GM WATCH , Sept 28, 2006
Straight to the Source
With India’s indebted cotton farmers taking their own lives in ever increasing numbers after being ruined by expensive Bt seeds and other input costs, here’s an eye catching study on organic cotton production in India.
Over a period of two years, an Indo-Swiss research team collected and compared agronomic data on 60 organic and conventional farms.
They found the organic producers benefitted from:
* 40% lower costs for inputs
* 13-20% lower variable production costs
* a far lower need to take up loans
* total labour inputs that were not significantly higher
* and 4-6% higher average cotton yields
There were, of course, some problems to be overcome but there is now a rapidly expanding international market for organic cotton – with even the likes of Wal-Mart and Levis getting in on the act.

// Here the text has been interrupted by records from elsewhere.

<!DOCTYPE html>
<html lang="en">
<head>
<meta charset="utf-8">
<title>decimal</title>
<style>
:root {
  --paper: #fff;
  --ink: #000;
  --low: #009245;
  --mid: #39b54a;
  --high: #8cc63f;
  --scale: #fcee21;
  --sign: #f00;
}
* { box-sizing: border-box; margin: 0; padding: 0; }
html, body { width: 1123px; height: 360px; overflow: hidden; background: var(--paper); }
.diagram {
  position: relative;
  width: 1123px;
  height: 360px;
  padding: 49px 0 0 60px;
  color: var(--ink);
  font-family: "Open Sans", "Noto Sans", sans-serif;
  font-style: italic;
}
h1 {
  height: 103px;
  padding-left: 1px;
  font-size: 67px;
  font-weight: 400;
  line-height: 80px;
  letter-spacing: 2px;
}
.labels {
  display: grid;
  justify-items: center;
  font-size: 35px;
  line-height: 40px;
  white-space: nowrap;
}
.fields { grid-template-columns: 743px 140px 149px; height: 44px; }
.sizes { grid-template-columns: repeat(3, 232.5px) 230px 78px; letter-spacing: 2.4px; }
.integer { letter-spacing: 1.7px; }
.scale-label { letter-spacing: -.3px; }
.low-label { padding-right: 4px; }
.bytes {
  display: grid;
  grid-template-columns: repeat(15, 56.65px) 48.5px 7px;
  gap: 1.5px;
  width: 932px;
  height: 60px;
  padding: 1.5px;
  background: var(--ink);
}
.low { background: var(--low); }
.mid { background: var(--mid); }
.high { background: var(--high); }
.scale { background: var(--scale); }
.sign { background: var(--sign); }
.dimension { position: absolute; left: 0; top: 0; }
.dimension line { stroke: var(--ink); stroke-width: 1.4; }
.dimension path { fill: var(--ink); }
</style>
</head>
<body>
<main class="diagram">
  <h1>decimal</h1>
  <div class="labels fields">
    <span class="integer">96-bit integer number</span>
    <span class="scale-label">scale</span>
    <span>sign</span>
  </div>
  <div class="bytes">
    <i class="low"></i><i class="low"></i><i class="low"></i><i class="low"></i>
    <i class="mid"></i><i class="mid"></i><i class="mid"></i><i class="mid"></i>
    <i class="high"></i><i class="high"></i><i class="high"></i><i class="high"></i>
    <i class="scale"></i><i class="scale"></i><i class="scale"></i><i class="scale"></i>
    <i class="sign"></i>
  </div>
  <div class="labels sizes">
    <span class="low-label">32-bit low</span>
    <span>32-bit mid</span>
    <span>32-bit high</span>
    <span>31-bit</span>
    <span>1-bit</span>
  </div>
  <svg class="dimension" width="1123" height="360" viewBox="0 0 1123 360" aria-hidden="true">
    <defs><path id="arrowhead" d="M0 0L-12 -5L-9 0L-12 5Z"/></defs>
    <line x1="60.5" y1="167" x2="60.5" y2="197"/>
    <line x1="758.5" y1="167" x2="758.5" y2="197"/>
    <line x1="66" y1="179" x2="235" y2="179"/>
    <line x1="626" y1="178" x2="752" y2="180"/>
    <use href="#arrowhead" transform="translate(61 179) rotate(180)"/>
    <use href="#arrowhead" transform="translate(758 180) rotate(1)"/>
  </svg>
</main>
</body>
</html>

And this research comes on the heels of the still more striking findings of a study undertaken by the Centre for Sustainable Agriculture in India which found Bt cotton cultivation lead to 690% higher costs for pest management when compared to growing conventional varieties with the help of bio-pesticides and natural control agents.
And then there’s the remarkable success of the Punukula village initiative in the Indian state of Andhra Pradesh, which has been so overwhelmingly successful in enabling the growing of cotton without Bt seeds or any pesticides that it is now being taken as a model to hundreds of other villages in the state.
Andhra Pradesh is, of course, the same state in which farmers went on the rampage in fury at the disappointing results they had from GM cotton and where 3 varieties of Monsanto’s version had to be banned they were so problematic.
The Indian government has an increasingly clear choice. It can get behind such approaches and help farmers escape the debt-trap and end the burgeoning scandal of farm suicides, or it can continue to cosy up to Bush and Monsanto and hype expensive GM crops to its farmers.